Markets are excellent at punishing bad trading decisions, regardless of who makes them.  A regulator is far less likely to prevent another such trading loss than Jamie Dimon’s desire to avoid making another call like this anytime soon.  As he admitted, “this trading … violates the Dimon principle.”  His blunt language on the call made clear that he is quite focused on bringing the firm back in line with the Dimon principle.

Regulators, no matter how many rules they write, cannot exert more effective discipline than the market does.  Regulations often end up shielding investors from their own bad decisions or from the market’s reaction to those decisions.  When that happens, investors who have done something “stupid” (Mr. Dimon’s word, not mine) don’t get the painful reminder they need to help them be more careful the next time around.

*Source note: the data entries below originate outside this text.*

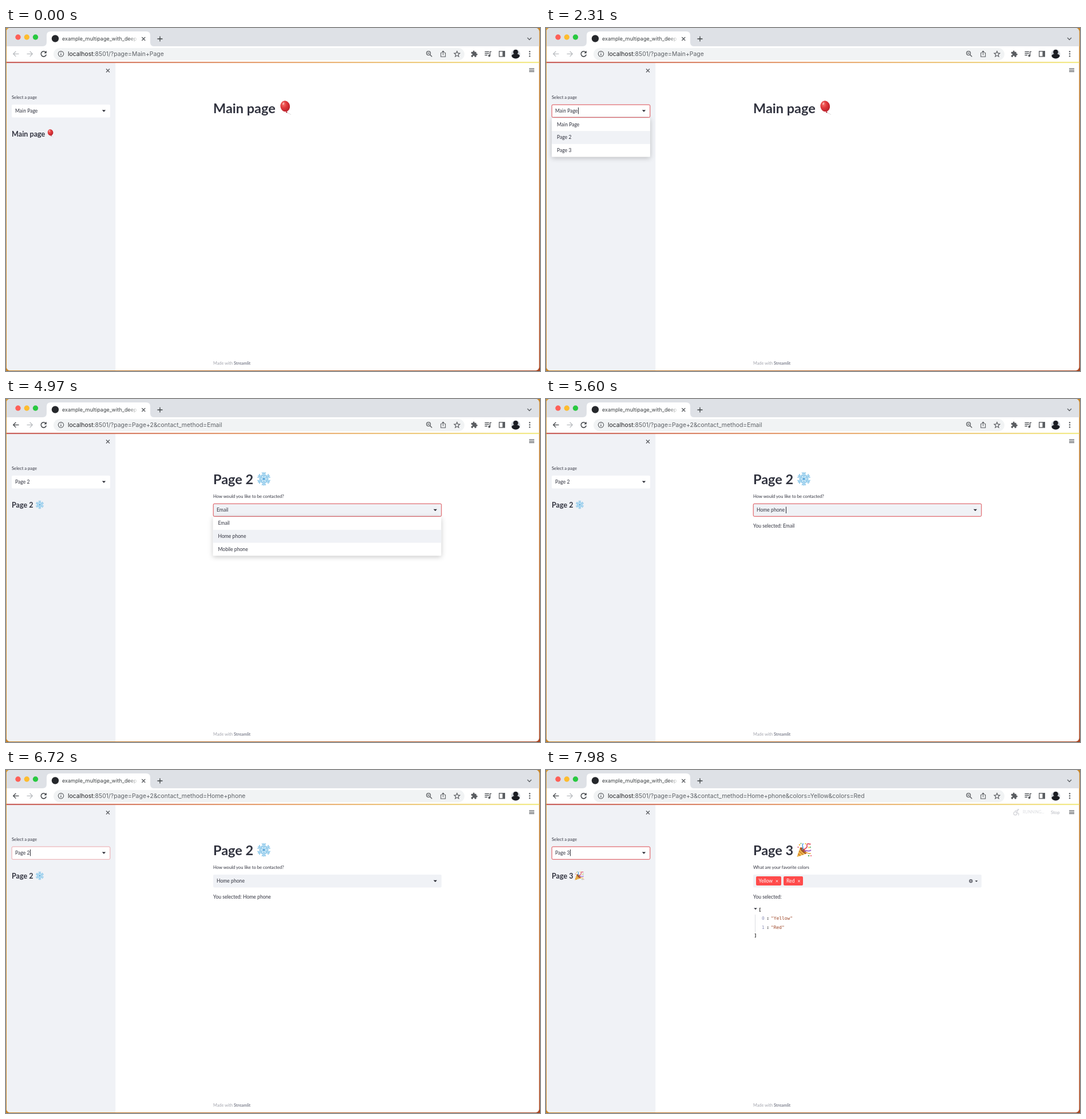
Write an HTML page that moves like this. It is 933x600 px and loops after 8000 ms.

```html
<!DOCTYPE html>
<html lang="en">
<head>
<meta charset="utf-8">
<title>Multipage app</title>
<style>
  html, body { margin: 0; width: 100%; height: 100%; overflow: hidden; background: #c17a26; }
  svg { display: block; width: 933px; height: 600px; }
  text { font-family: Lato, "Open Sans", sans-serif; font-size: 8.6px; fill: #31333f; white-space: pre; }
  .h1 { font-size: 23.5px; font-weight: 700; }
  .h2 { font-size: 12.6px; font-weight: 700; }
  .label { font-size: 7.65px; }
  .foot { font-size: 7.3px; fill: #a3a5ad; }
  .foot .name { font-weight: 700; fill: #808390; }
  .ui { font-family: Inter, Roboto, sans-serif; }
  .url { font-size: 10.45px; fill: #5f6368; }
  .url .host { fill: #202124; }
  .tab { font-size: 9.05px; fill: #3c4043; }
  .mono { font-family: "DejaVu Sans Mono", monospace; font-size: 7.9px; fill: #9c4526; }
  .mono .key { fill: #8b8fb8; }
  .mono .mark { fill: #222; font-weight: 700; }
  .icon { fill: none; stroke: #5a5d61; stroke-width: 1.3; }
  .solid { fill: #5a5d61; stroke: none; }
  .arrow { fill: #262730; }
  .focus { fill: none; stroke: #dc4a50; }
  .caret { stroke: #262730; stroke-width: 1; }
  .menu { filter: drop-shadow(0 2px 4px rgba(0, 0, 0, .22)); }
  .tag { fill: #ff4b4b; }
  .tagText { fill: #fff; }
</style>
</head>
<body>
<svg viewBox="0 0 933 600" xmlns="http://www.w3.org/2000/svg">
  <defs>
    <linearGradient id="desk" x2="1" y2="1">
      <stop stop-color="#d39a3c"/><stop offset=".5" stop-color="#c5842a"/><stop offset="1" stop-color="#a8441f"/>
    </linearGradient>
    <linearGradient id="strip">
      <stop stop-color="#c4504c"/><stop offset=".5" stop-color="#e59a62"/><stop offset="1" stop-color="#f2ea7c"/>
    </linearGradient>
    <linearGradient id="tabFade">
      <stop offset=".1" stop-color="#fff" stop-opacity="0"/><stop offset="1" stop-color="#fff"/>
    </linearGradient>
    <radialGradient id="rubber" cx=".38" cy=".3" r=".75">
      <stop stop-color="#f5736c"/><stop offset=".45" stop-color="#e0393c"/><stop offset="1" stop-color="#b51f2a"/>
    </radialGradient>
    <linearGradient id="gold">
      <stop stop-color="#e9a93a"/><stop offset="1" stop-color="#f8d568"/>
    </linearGradient>
    <clipPath id="win"><rect x="1" width="930.5" height="599" rx="6"/></clipPath>
    <clipPath id="face"><circle cx="890.5" cy="45.5" r="8"/></clipPath>

    <g id="balloon">
      <path d="M12 20C13 24 18 21 19.500 25" fill="none" stroke="#cfcfd2" stroke-width=".8"/>
      <ellipse cx="9.700" cy="9.800" rx="8.300" ry="9.600" fill="url(#rubber)" transform="rotate(-12 9.700 9.800)"/>
      <path d="M10.700 21.500L12 18.500L14 20.800Z" fill="#b51f2a"/>
      <ellipse cx="6.700" cy="5.200" rx="1.500" ry="2.300" fill="#fff" opacity=".45" transform="rotate(25 6.700 5.200)"/>
    </g>
    <g id="arm" fill="none" stroke="#8ac6e9" stroke-width="1.700" stroke-linecap="round">
      <path d="M0 0V-11.200M-2.900 -10.500L0 -7.800L2.900 -10.500M-2.700 -6.800L0 -4.200L2.700 -6.800"/>
      <path d="M0 -1V-10" stroke="#dff2fc" stroke-width=".5"/>
    </g>
    <g id="snow">
      <g transform="translate(12 12)">
        <circle r="8.500" fill="#d9effa"/>
        <use href="#arm"/><use href="#arm" transform="rotate(60)"/><use href="#arm" transform="rotate(120)"/>
        <use href="#arm" transform="rotate(180)"/><use href="#arm" transform="rotate(240)"/><use href="#arm" transform="rotate(300)"/>
        <circle r="2" fill="#5fa9dc"/>
      </g>
    </g>
    <g id="party">
      <path d="M.5 25L6 8.500C11 10 15 14 17 19.500Z" fill="url(#gold)"/>
      <path d="M4 14.500L11.500 21.500M2.300 19.500L6.500 23.200M6 9.500L15.500 19.800" stroke="#c9732c" stroke-width="1.300"/>
      <ellipse cx="11.500" cy="14" rx="7.400" ry="3" fill="#a5552a" transform="rotate(45 11.500 14)"/>
      <g fill="none" stroke-width="1.700" stroke-linecap="round">
        <path d="M10 12C13 9 8 6 11 2" stroke="#4f9ce0"/>
        <path d="M13 13C15 8 19 11 18 5.500S22 3 24 2.500" stroke="#e2495c"/>
        <path d="M14 15C18 12 19 17 24.500 13.500" stroke="#9b5fc8"/>
        <path d="M15 17C19 17 19 20 24 19" stroke="#eda43c"/>
      </g>
      <g fill="#f4bf3f"><circle cx="5" cy="4" r="1.300"/><circle cx="15.500" cy="2" r="1.200"/><circle cx="21.500" cy="8.500" r="1.300"/></g>
      <g fill="#5cae62"><circle cx="7.500" cy="1.500" r="1"/><circle cx="24" cy="8" r="1.100"/><circle cx="21" cy="23" r="1.300"/></g>
      <g fill="#e2495c"><circle cx="2.500" cy="8" r="1.100"/><circle cx="25" cy="23" r="1"/></g>
    </g>
    <path id="down" class="arrow" d="M-3.200 -1.500H3.200L0 1.700Z"/>
    <path id="cross" d="M-3 -3L3 3M3 -3L-3 3"/>
  </defs>

  <rect width="933" height="600" fill="url(#desk)"/>
  <g clip-path="url(#win)">
    <rect width="933" height="600" fill="#fff"/>

    <!-- browser frame -->
    <rect width="933" height="32" fill="#dee1e6"/>
    <circle cx="21" cy="16" r="4.700" fill="#fe5f57"/>
    <circle cx="36.300" cy="16" r="4.700" fill="#febc2e"/>
    <circle cx="51.500" cy="16" r="4.700" fill="#28c840"/>
    <path d="M64 32Q71 32 71 25V13Q71 6 78 6H245Q252 6 252 13V25Q252 32 259 32Z" fill="#fff"/>
    <circle cx="86" cy="18.500" r="6.200" fill="#25272b"/>
    <text class="ui tab" x="98" y="22">example_multipage_with_deep</text>
    <rect x="212" y="10" width="19" height="17" fill="url(#tabFade)"/>
    <rect x="231" y="10" width="5" height="17" fill="#fff"/>
    <g class="icon">
      <use href="#cross" transform="translate(240.300 19)"/>
      <path d="M264.500 19H273.500M269 14.500V23.500" stroke="#3c4043"/>
      <path d="M911 17L914.500 20.500L918 17"/>
    </g>
    <rect x="83" y="35" width="718" height="21.500" rx="10.700" fill="#f1f3f4"/>
    <g class="icon">
      <path id="back" d="M22.500 45.300H13M17.300 40.700L12.700 45.300L17.300 49.900"/>
      <path d="M36.500 45.300H46M41.700 40.700L46.300 45.300L41.700 49.900" stroke="#b9bcc0"/>
      <path d="M69.300 42.300A4.600 4.600 0 1 0 70.300 46.500" stroke="#45484c" stroke-width="1.500"/>
      <path d="M70.800 39.800V44.200H66.400Z" fill="#45484c" stroke="none"/>
      <circle cx="96" cy="45.300" r="4.700" stroke-width="1.100"/>
      <path d="M96 44.700V48M96 42.400V43.600"/>
      <circle cx="738.200" cy="44" r="3.400"/><path d="M740.800 46.700L744.300 50.200M736.600 44H739.800"/>
      <path d="M761.500 43.500H759.800V50.200H767.700V43.500H766M763.700 47.500V40.700M761.500 42.500L763.700 40.300L765.900 42.500" stroke-width="1.100"/>
      <path d="M788 40.500L789.400 43.900L793 44.200L790.200 46.500L791.100 50L788 48.100L784.900 50L785.800 46.500L783 44.200L786.600 43.900Z" stroke-width="1.100"/>
      <path class="solid" transform="translate(811.700 39) scale(.53)" d="M20.500 11H19V7c0-1.100-.9-2-2-2h-4V3.500a2.500 2.500 0 0 0-5 0V5H4c-1.100 0-2 .9-2 2v3.800h1.500c1.490 0 2.700 1.210 2.700 2.700s-1.210 2.700-2.700 2.700H2V20c0 1.100.9 2 2 2h3.800v-1.500c0-1.490 1.210-2.700 2.700-2.700s2.700 1.210 2.700 2.700V22H17c1.100 0 2-.9 2-2v-4h1.500a2.500 2.500 0 0 0 0-5z"/>
      <path d="M836.500 41.500H844M836.500 44.500H844M836.500 47.500H841M845.700 49V41.300H848.200"/>
      <circle class="solid" cx="844.400" cy="48.500" r="1.900"/>
      <rect x="861.700" y="40.700" width="9.600" height="9.200"/>
      <path class="solid" d="M867.500 40.500H872V50H867.500Z"/>
      <g class="solid"><circle cx="915" cy="41.300" r="1.200"/><circle cx="915" cy="45.300" r="1.200"/><circle cx="915" cy="49.300" r="1.200"/></g>
    </g>
    <g clip-path="url(#face)">
      <rect x="882" y="37" width="17" height="17" fill="#d3d7dd"/>
      <g fill="#1a1c22"><circle cx="890.500" cy="42" r="4.300"/><path d="M882 54Q882 45 890.500 45T899 54Z"/></g>
    </g>
    <text class="ui url" x="108" y="49"><tspan class="host">localhost</tspan>:8501/?page=<tspan id="query"></tspan></text>

    <!-- app -->
    <rect y="60" width="191.300" height="540" fill="#f0f2f6"/>
    <rect y="59.200" width="933" height="2" fill="url(#strip)"/>
    <use href="#cross" class="icon" transform="translate(178 74.500)"/>
    <path d="M914 71.200H923M914 73.800H923M914 76.400H923" class="icon" stroke-width="1.200"/>
    <text class="label" x="10" y="124">Select a page</text>
    <rect x="10" y="134" width="172" height="22.500" rx="2" fill="#fff"/>
    <rect id="focus1" class="focus" x="10.200" y="134.200" width="171.600" height="22.100" rx="2"/>
    <text id="value1" x="16" y="148"></text>
    <use href="#down" x="171" y="145"/>
    <path id="caret1" class="caret" d="M.5 139V150.500"/>
    <text id="side" class="h2" x="10" y="189.500"></text>
    <use id="sideIcon"/>
    <text id="title" class="h1" x="362" y="149"></text>
    <use id="titleIcon"/>

    <g id="contact">
      <text class="label" x="362" y="173">How would you like to be contacted?</text>
      <rect x="362" y="183" width="399" height="22.500" rx="2" fill="#f0f2f6"/>
      <rect id="focus2" class="focus" x="362.200" y="183.200" width="398.600" height="22.100" rx="2"/>
      <text id="value2" x="368" y="197.200"></text>
      <use href="#down" x="750" y="194.300"/>
      <path id="caret2" class="caret" d="M.5 188.500V200"/>
      <text id="chosen" x="362" y="225"></text>
    </g>

    <g id="colors">
      <text class="label" x="362" y="173">What are your favorite colors</text>
      <rect x="362" y="183" width="399" height="22.500" rx="2" fill="#f0f2f6"/>
      <rect class="tag" x="367" y="186" width="44" height="16" rx="2"/>
      <rect class="tag" x="415" y="186" width="34" height="16" rx="2"/>
      <text class="tagText" x="371.500" y="197.200">Yellow</text>
      <text class="tagText" x="420" y="197.200">Red</text>
      <g stroke="#fff" stroke-width="1.600">
        <use href="#cross" transform="translate(403.500 194.400) scale(.6)"/>
        <use href="#cross" transform="translate(442 194.400) scale(.6)"/>
      </g>
      <circle cx="742.300" cy="194.300" r="3.200" fill="#6c6e77"/>
      <use href="#cross" stroke="#fff" stroke-width="2" transform="translate(742.300 194.300) scale(.4)"/>
      <use href="#down" transform="translate(752 194.500) scale(.75)"/>
      <text x="362" y="225">You selected:</text>
      <use href="#down" transform="translate(366 242.700) scale(.85)"/>
      <path d="M365.500 253V283" stroke="#dcdde2"/>
      <text class="mono" y="247"><tspan class="mark" x="371.500">[</tspan></text>
      <text class="mono" y="261.500"><tspan class="key" x="377">0</tspan><tspan class="mark" x="385.300">:</tspan><tspan x="393">"Yellow"</tspan></text>
      <text class="mono" y="277.500"><tspan class="key" x="377">1</tspan><tspan class="mark" x="385.300">:</tspan><tspan x="393">"Red"</tspan></text>
      <text class="mono" y="292"><tspan class="mark" x="363.500">]</tspan></text>
    </g>

    <text class="foot" x="362" y="589">Made with <tspan class="name">Streamlit</tspan></text>

    <g id="status">
      <g fill="none" stroke="#d2d3d8" stroke-width="1.200">
        <circle cx="820" cy="76" r="2.900"/>
        <path d="M819 71.500L824 70.500L822.500 74.500L826 76L825.500 79.500"/>
        <circle cx="825" cy="69.300" r=".8"/>
      </g>
      <text x="833" y="75.500" style="font-size:7px;fill:#dcdde1">RUNNING...</text>
      <text x="882" y="76.500" style="font-size:7.800px;fill:#b4b6bd">Stop</text>
    </g>

    <g id="menu1"></g>
    <g id="menu2"></g>
  </g>
</svg>

<script>
const LOOP = 8000, STEP = 70;
const $ = id => document.getElementById(id);

const pages = [
  { name: 'Main Page', title: 'Main page', icon: 'balloon', big: [478, 127], small: [72, 177], scale: .58 },
  { name: 'Page 2', title: 'Page 2', icon: 'snow', big: [438.5, 127.7], small: [51.5, 177.5], scale: .62 },
  { name: 'Page 3', title: 'Page 3', icon: 'party', big: [438, 127], small: [50, 177], scale: .63 }
];
const methods = ['Email', 'Home phone', 'Mobile phone'];

function buildMenu(id, x, y, width, options) {
  const row = 22.67;
  $(id).innerHTML =
    `<rect class="menu" x="${x}" y="${y}" width="${width}" height="${row * 3}" rx="1.5" fill="#fff"/>` +
    `<rect class="hover" x="${x}" y="${y}" width="${width}" height="${row}" fill="#f0f2f6"/>` +
    options.map((o, i) => `<text x="${x + 9}" y="${y + 14.2 + i * row}">${o}</text>`).join('');
  const hover = $(id).querySelector('.hover');
  return i => hover.setAttribute('y', y + i * row);
}
const hover1 = buildMenu('menu1', 10, 157.5, 172, pages.map(p => p.name));
const hover2 = buildMenu('menu2', 361.5, 206.2, 399, methods);
hover2(1);

const ramp = (t, a, b) => Math.min(1, Math.max(0, (t - a) / (b - a)));
const within = (t, a, b) => t >= a && t < b;
// A popover is half drawn for one step on opening and closing.
const popover = (t, a, b) =>
  within(t, a, a + STEP) ? .7 : within(t, a, b) ? 1 : within(t, b, b + STEP) ? .4 : 0;
const pulse = (t, a) => within(t, a, a + STEP) ? 1 : within(t, a + STEP, a + 2 * STEP) ? .5 : 0;

function setText(id, s) { if ($(id).textContent !== s) $(id).textContent = s; }
function setAlpha(id, a) { $(id).setAttribute('opacity', a); }
function setIcon(id, icon, [x, y], scale) {
  $(id).setAttribute('href', '#' + icon);
  $(id).setAttribute('transform', `translate(${x} ${y}) scale(${scale})`);
}
function setCaret(id, x, on) {
  $(id).setAttribute('transform', `translate(${x})`);
  setAlpha(id, on ? 1 : 0);
}

function draw(now) {
  const t = Math.floor(now % LOOP / STEP) * STEP;
  const picked = t < 3080 ? 0 : t < 7770 ? 1 : 2;
  const shown = t < 3220 ? 0 : t < 7910 ? 1 : 2;
  const value = methods[t < 5530 ? 0 : 1];
  const method = methods[t < 5670 ? 0 : 1];
  const page = pages[shown];

  const query = page.name.replace(' ', '+') +
    (shown ? '&contact_method=' + method.replace(' ', '+') : '') +
    (shown === 2 ? '&colors=Yellow&colors=Red' : '');
  setText('query', query);
  $('back').style.stroke = shown ? '#45484c' : '#b9bcc0';

  setText('value1', pages[picked].name);
  setText('side', page.title);
  setText('title', page.title);
  setIcon('titleIcon', page.icon, page.big, 1);
  setIcon('sideIcon', page.icon, page.small, page.scale);

  setAlpha('contact', shown === 1 ? 1 : 0);
  setAlpha('colors', shown === 2 ? 1 : 0);
  setText('value2', value);
  setText('chosen', 'You selected: ' + method);

  setAlpha('focus1', ramp(t, 1160, 1370) - ramp(t, 4110, 4280) + ramp(t, 6620, 6830));
  setAlpha('focus2', ramp(t, 4240, 4450) - ramp(t, 6480, 6650));
  setCaret('caret1', picked ? 42 : 56,
    within(t, 1260, 1820) || within(t, 2310, 2870) || within(t, 3080, 3640) ||
    within(t, 6720, 7210) || t >= 7770);
  setCaret('caret2', t < 5530 ? 391 : 419,
    within(t, 4340, 4830) || within(t, 5250, 6090));

  hover1(t < 5000 ? 1 : 2);
  setAlpha('menu1', popover(t, 1330, 3080) + popover(t, 6790, 7770));
  setAlpha('menu2', popover(t, 4410, 5530));
  setAlpha('status', pulse(t, 3290) + pulse(t, 5740) + pulse(t, 7980));
}

function tick() {
  draw(performance.now());
  requestAnimationFrame(tick);
}
tick();
</script>
</body>
</html>
```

Let’s not assume that every time somebody loses money, the government needs to write a new regulation.